In my NYC art therapy practice, I work with a lot of folks who are looking for therapy for social anxiety. Many who seek this sort of help find that in social interactions they are so uncomfortable and in their head that it renders them completely stumped and stuck around others. Initially in therapy, it is so often a relief just to have the space to be able to voice some of these insecurities and to no longer feel so alone with them. However, overcoming social anxiety is really rooted in the therapeutic relationship itself.
So much of what I hear folks talk about when it comes to social anxiety is fear. Fear about how they will be perceived. Fear about what others will think about their thoughts, opinions, and values. This causes many to become more and more withdrawn and show their true self less and less. The tough thing about this pattern is that it is a self-fulfilling prophecy. The less opportunity we give others to see our true selves, the less opportunity there is for us to feel truly accepted. So when social interactions begin to feel bland and unfulfilling, many interpret that as rejection or a reflection that their fears or true, rather than the truth, which is that there is more realness needed.
The Relationship as the Therapy
In my NYC therapy practice, I expect that anyone who feels social anxiety with others will likely feel some of that same discomfort with me. With two people sitting alone in a room together, therapy is intimate and there is nowhere to hide. This can be intimidating for many people and provides many opportunities for any social barriers that come up outside of therapy to happen in session.
This is where there is an opportunity to do things differently and cut the self-fulfilling prophecy off at the pass. In the therapy office, we get to talk about the social barriers as they are happening in real time. People can tell me what in our interaction made them feel self-conscious, what they fear I am thinking about them, and the ways they feel caught in their head. This process is incredibly helpful for the patient because they get to experience a new level of openness with another person who cares for them. They also get test reality a bit and learn that their worst fears are, in fact, not reality. This is a trust-building exercise in itself–they open up a little bit, take relational risk, and if it goes well, we have a more solid, trusting relationship.
As the social anxiety begins to melt away in the therapy room and people’s worst fears are not realized, there is more and more opportunity to replicate this new sense of freedom in outside relationships as well. As confidence builds in the therapeutic relationship, people often feel more open and prepared to take risks in other relationships and be more authentically themselves.
Art Serves the Relationship
In addition to talking as a way to communicate and build trust, I often use art materials as well. Words are limited and are often not able to fully convey the entire human experience. Art can be a relief for people with social anxiety. Art is a tool that can help people communicate without the pressure to do so verbally. Art gives me the opportunity to bear witness to how someone is feeling in that moment.

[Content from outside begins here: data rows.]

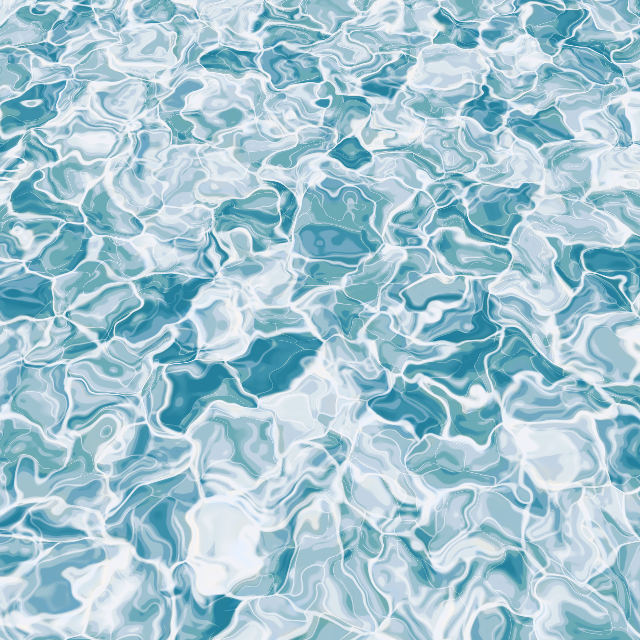
Give the GLSL for this texture, as a WebGL 2 fragment shader.

```glsl
#version 300 es
precision highp float;

uniform vec2 u_resolution;
out vec4 fragColor;

vec2 hash22(vec2 p) {
    vec3 h = fract(p.xyx * vec3(0.1031, 0.1030, 0.0973));
    h += dot(h, h.yzx + 33.33);
    return fract((h.xx + h.yz) * h.zy);
}

// Two independent channels of smooth value noise, each in 0..1
vec2 noise2(vec2 p) {
    vec2 i = floor(p), f = fract(p);
    f = f * f * f * (f * (f * 6.0 - 15.0) + 10.0);
    vec2 low = mix(hash22(i), hash22(i + vec2(1, 0)), f.x);
    vec2 high = mix(hash22(i + vec2(0, 1)), hash22(i + vec2(1, 1)), f.x);
    return mix(low, high, f.y);
}

// Voronoi cell: x = distance to the border, yz = random pair of the cell
vec3 voronoi(vec2 p) {
    vec2 base = floor(p), f = fract(p);
    vec2 nearCell = vec2(0), nearOffset = vec2(0);
    float nearest = 8.0;
    for (int y = -1; y <= 1; y++)
    for (int x = -1; x <= 1; x++) {
        vec2 cell = vec2(x, y);
        vec2 offset = cell + hash22(base + cell) - f;
        float d = dot(offset, offset);
        if (d < nearest) {
            nearest = d;
            nearCell = cell;
            nearOffset = offset;
        }
    }
    float border = 8.0;
    for (int y = -2; y <= 2; y++)
    for (int x = -2; x <= 2; x++) {
        vec2 cell = nearCell + vec2(x, y);
        vec2 offset = cell + hash22(base + cell) - f;
        vec2 across = offset - nearOffset;
        if (dot(across, across) > 1e-5)
            border = min(border, dot(0.5 * (nearOffset + offset), normalize(across)));
    }
    return vec3(border, hash22(base + nearCell + 71.0));
}

float above(float level, float tone, float blur) {
    return smoothstep(level - blur, level + blur, tone);
}

// Water colours from deep teal to glare
vec3 waterRamp(float tone, float hueShift, float blur) {
    vec3 col = mix(vec3(0.14, 0.50, 0.61), vec3(0.24, 0.57, 0.67), above(-1.5, tone, 0.35));
    vec3 middle = mix(vec3(0.42, 0.67, 0.71), vec3(0.44, 0.66, 0.76), above(0.53, hueShift, 0.12));
    col = mix(col, middle, above(-0.85, tone, blur));
    col = mix(col, vec3(0.62, 0.76, 0.81), above(-0.06, tone, blur));
    col = mix(col, vec3(0.76, 0.83, 0.89), above(0.62, tone, blur));
    col = mix(col, vec3(0.86, 0.905, 0.93), above(1.25, tone, blur));
    return mix(col, vec3(0.94, 0.95, 0.97), above(2.2, tone, 0.6));
}

void main() {
    vec2 uv = gl_FragCoord.xy / u_resolution;

    // Receding water plane: waves shrink and flatten upward
    float depth = 1.0 / (2.6 - uv.y);
    vec2 plane = 22.0 * depth * vec2(uv.x - 0.5, 2.6) + vec2(40.0, 0.0);

    // Bend the plane so that cells and streaks curve
    vec2 bent = plane + 0.75 * (noise2(plane * 1.3) - 0.5) + 0.24 * (noise2(plane * 3.7 + 9.0) - 0.5);
    vec2 swirled = bent + 0.5 * (noise2(bent * 2.3 + 17.0) - 0.5);

    vec3 cell = voronoi(bent);
    vec3 facet = voronoi(swirled * 2.1 + 5.0);
    vec2 broad = noise2(swirled * 1.6 + 53.0);
    vec2 medium = noise2(swirled * 2.7 + 29.0);
    vec2 fine = noise2(swirled * 6.3 + 83.0);

    // Tone inside the cells: flat pools, facets and refracted rings
    float inside = smoothstep(0.0, 0.05, cell.x);
    float busy = cell.z;
    float tone = 2.2 * (cell.y - 0.5) * inside;
    tone += 0.9 * (facet.y - 0.5) * smoothstep(0.0, 0.07, facet.x);
    tone += mix(1.3, 2.7, busy) * (medium.x - 0.5) + 1.2 * (fine.x - 0.5);
    tone += 0.9 * busy * inside * sin(18.0 * broad.x + 9.0 * cell.x + 6.3 * cell.y);

    // Caustic lines of uneven width: strong on cells, faint on facets
    float strongWidth = 0.018 + 0.07 * medium.y * medium.y;
    float faintWidth = 0.10 * broad.y * broad.y;
    float strong = 1.0 - smoothstep(0.3 * strongWidth, 1.7 * strongWidth, cell.x);
    float faint = 1.0 - smoothstep(0.0, 0.02 + 2.0 * faintWidth, facet.x);
    tone += 2.2 * strong + 1.1 * faint;

    float blur = clamp(0.6 * fwidth(tone), 0.13, 0.5);
    vec3 col = waterRamp(tone, broad.y, blur);

    // Faint warm and blue fringes beside the bright lines
    float fringe = smoothstep(0.0, 0.05, cell.x) * (1.0 - smoothstep(0.05, 0.16, cell.x));
    col += vec3(0.05, 0.01, -0.04) * fringe * (fine.y - 0.45) * 1.6;

    fragColor = vec4(clamp(col, 0.0, 1.0), 1.0);
}
```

Art also lends itself particularly well to help chip away at social anxiety because art helps the maker get out of their heads. When using art in therapy, patients are able to focus less on things like, “What should I say?,” and more on the present moment. This allows for more freedom and spontaneity in addition to all that good stuff that I mentioned above, like building trust and a foundation.
Whatever the avenue–whether it be through words or art–therapy is a space to learn how to be with others in an authentic and honest way. It is through the act of being accepted by others that confidence can grow and anxiety will fall away.